Thank you for helping to make 2013 a great year. Without your interest and support, our work to shape a world of shared prosperity would have only a fraction of the reach it does now. If you are new to CGD, we hope to count you among our friends and supporters
in the near future.
CGD Moving Up
Ed Scott addresses guests at CGD's housewarming in January 2014
Thanks to friends and supporters like you, 2013 was the year we bought a place of our own.

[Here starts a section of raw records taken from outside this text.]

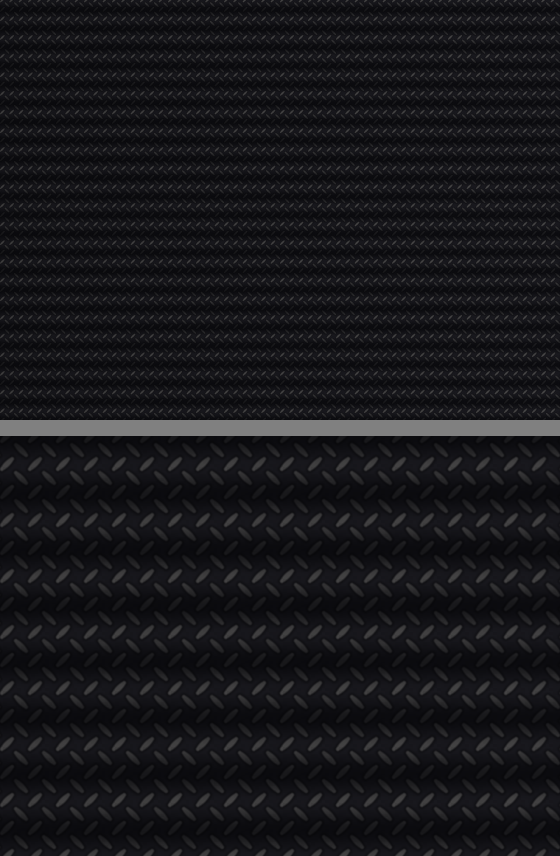
Top: the whole. Bottom: its middle third, enlarged.
Write a WebGL 2 fragment shader that draws this texture.

```glsl
#version 300 es
precision highp float;

uniform vec2 u_resolution;
out vec4 outColor;

// Layout, in tiles and in columns of treads
const float TILES_DOWN = 22.5;
const float COLUMNS_PER_TILE = 4.0;
const float ROW_STEP = 2.0;
const float BAND_PEAK = 0.04;
const float TREAD_HALF_LENGTH = 0.52;
const float TREAD_RADIUS = 0.20;
const float TREAD_TAPER = 0.35;
const float EDGE_SOFTNESS = 0.06;

// Colours
const vec3 PLATE_DARK = vec3(0.042, 0.042, 0.056);
const vec3 PLATE_LIT = vec3(0.090, 0.089, 0.108);
const vec3 TREAD_DARK = vec3(0.090, 0.090, 0.100);
const vec3 TREAD_LIT = vec3(0.245, 0.242, 0.245);

// Light and wear
const float FALLING_TREAD_LIGHT = 0.78;
const float TREAD_WEAR = 0.22;
const float SHADOW_DEPTH = 0.30;
const float SHADOW_WIDTH = 0.28;
const float GRAIN = 0.08;
const float SIDE_LIGHT = 0.14;

const float TAU = 6.2831853;

float hash(vec2 p) {
    vec3 q = fract(vec3(p.xyx) * 0.1031);
    q += dot(q, q.yzx + 33.33);
    return fract((q.x + q.y) * q.z);
}

// Distance to a bar centred on the origin that narrows toward its ends
float taperedBar(vec2 p, vec2 direction) {
    float along = clamp(dot(p, direction), -TREAD_HALF_LENGTH, TREAD_HALF_LENGTH);
    float t = along / TREAD_HALF_LENGTH;
    return length(p - direction * along) - TREAD_RADIUS * (1.0 - TREAD_TAPER * t * t);
}

void main() {
    // Tile coordinates, counted downward from the top edge
    vec2 fromTop = vec2(gl_FragCoord.x, u_resolution.y - gl_FragCoord.y);
    vec2 tile = fromTop / u_resolution.y * TILES_DOWN;
    vec2 grid = tile * COLUMNS_PER_TILE;
    float pixel = TILES_DOWN * COLUMNS_PER_TILE / u_resolution.y;

    // Nearest tread: columns lean in turn, staggered by half a step
    float dist = 10.0;
    float falling = 0.0;
    vec2 center = vec2(0.0);
    for (int i = -1; i <= 1; i++) {
        float column = floor(grid.x) + float(i);
        float lean = mod(column, 2.0);
        float row = floor((grid.y - lean) / ROW_STEP + 0.5);
        vec2 middle = vec2(column + 0.5, row * ROW_STEP + lean);
        float d = taperedBar(grid - middle, normalize(vec2(1.0, 2.0 * lean - 1.0)));
        if (d < dist) {
            dist = d;
            falling = lean;
            center = middle;
        }
    }
    float soft = 0.5 * pixel + EDGE_SOFTNESS;
    float tread = 1.0 - smoothstep(-soft, soft, dist);
    float shadow = 1.0 - smoothstep(0.0, SHADOW_WIDTH, dist);

    // Horizontal bands of light, one per tile
    float band = 0.5 + 0.5 * cos(TAU * (tile.y - BAND_PEAK));

    // The wear repeats with the tile
    float wear = hash(mod(floor(center), COLUMNS_PER_TILE) + 7.0) - 0.5;
    float light = band * mix(1.0, FALLING_TREAD_LIGHT, falling);
    light *= 1.0 + TREAD_WEAR * wear;

    // Plate, treads and fine grain
    vec3 plate = mix(PLATE_DARK, PLATE_LIT, band) * (1.0 - SHADOW_DEPTH * shadow);
    vec3 color = mix(plate, mix(TREAD_DARK, TREAD_LIT, light), tread);
    color *= 1.0 + GRAIN * (hash(floor(fract(tile) * 16.0)) - 0.5);

    // Slightly more light on the right
    color *= 1.0 + SIDE_LIGHT * (gl_FragCoord.x / u_resolution.x - 0.5);
    outColor = vec4(color, 1.0);
}
```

We began looking in early 2013, and by November we had purchased, built, and moved into a new headquarters on the fifth floor of 2055 L Street NW in Washington, just blocks from the White House, World Bank, and IMF.
Our new headquarters includes a 170-seat state-of-the-art conference facility, the Birdsall House Conference Center, named in honor of our founding president Nancy Birdsall; the 60-seat Edward W. Scott Jr. Board Room, named in honor of our founding board chair; and a multimedia studio for producing CGD videos and our weekly Wonkcast.
Power Africa event in the Birdsall House conference center of our new Washington headquarters
Why a conference center? Since CGD's founding in 2001, our many events, large and small, have become an important part of our role as a global hub for the creation and sharing of rigorous research and practical policy ideas to make the world a fairer and safer place.
"Our new headquarters means we can be even better at what we do," Nancy explains. "And buying it sends a signal: independent policy research on development should be a permanent part of the Washington landscape. Now it is."
While our new headquarters is larger than our previous premises because of the larger common spaces, it has about the same number of offices. That's deliberate: Nancy has long believed that 50 to 60 full-time staff is a good size for an organization that is devoted to the rapid creation, exchange, and dissemination of knowledge and ideas.
Buying a modest but modern home was thrifty, too. CGD qualified for tax-free bonds, bringing already low interest rates even lower. Total project cost was $18.3 million. By drawing on reserves and gifts from our board and other friends and supporters like you, we covered upfront costs, including a 20 percent down payment. Though annual costs will initially be somewhat higher, they will be lower within eight years, and all the while CGD will be building equity.
We are confident and excited that our Washington headquarters will help us do a better job of putting innovative development policy ideas on the US and global agenda. We hope that you will be a frequent visitor!
Research in Action
Drawing on world-class CGD research, we conceive of and advocate for practical ways to improve the policies and practices of global actors. Some initiatives produce real impact within two or three years. Some need more time, and yet others may
seem to fail—though we remain alert for fresh policy openings. Here is a short list of 2013 impacts:
Better Data on Hunger:
The UN Food and Agricultural Organization is strengthening its global monitoring of hunger and early-warning systems for plant diseases and pests, in line
with recommendations from a CGD working group.
Tax, Trade, and Transparency:
Key elements of a CGD draft declaration on illicit financial flows were
reflected in the G-8's 2013 communiqué on trade, tax, and transparency, opening the way for international cooperation in stemming tax losses that cost
developing countries billions of dollars.
Social media–ready graphics help spread the main messages of Todd Moss's work on energy poverty
Energy Poverty in Africa:
President Obama's initiative to double energy access in Africa and the bipartisan Electrify Africa Act are promising signs that US policymakers are getting
serious about taking on an agenda which CGD's research has helped to shape.
Priority Setting in Global Health:
The UK and the Bill and Melinda Gates Foundation are backing a new initiative, first proposed by a CGD working group, that will help developing countries and donors
identify cost-effective priorities for global health.
Development Impact Bonds
— a new CGD approach to development finance that taps the entrepreneurial energies of private investors — is attracting interest from impact investors,
philanthropists, and the Inter-American Development Bank, which is launching five pilots.
Pivot to Learning:
CGD's newest book, The Rebirth of Education by Lant
Pritchett, and a series of CGD research papers are helping to shape an emerging international agenda on education that is focused on learning rather than
just raising enrollment numbers.
Thanks to Our Supporters
Our work is made possible with generous support from charitable foundations, governments, and a growing number of individuals and corporations, including those listed below. In 2013, 85 individuals including all board members participated in an Honor Campaign to name the Edward W. Scott Jr. Board Room and Birdsall House Conference Center for our founding board chair and president. We are grateful to everyone who provided us with financial support in 2013. Visit this page for more on how we were funded in 2013. Find our detailed financial statement here (PDF).
2013 Finances at a Glance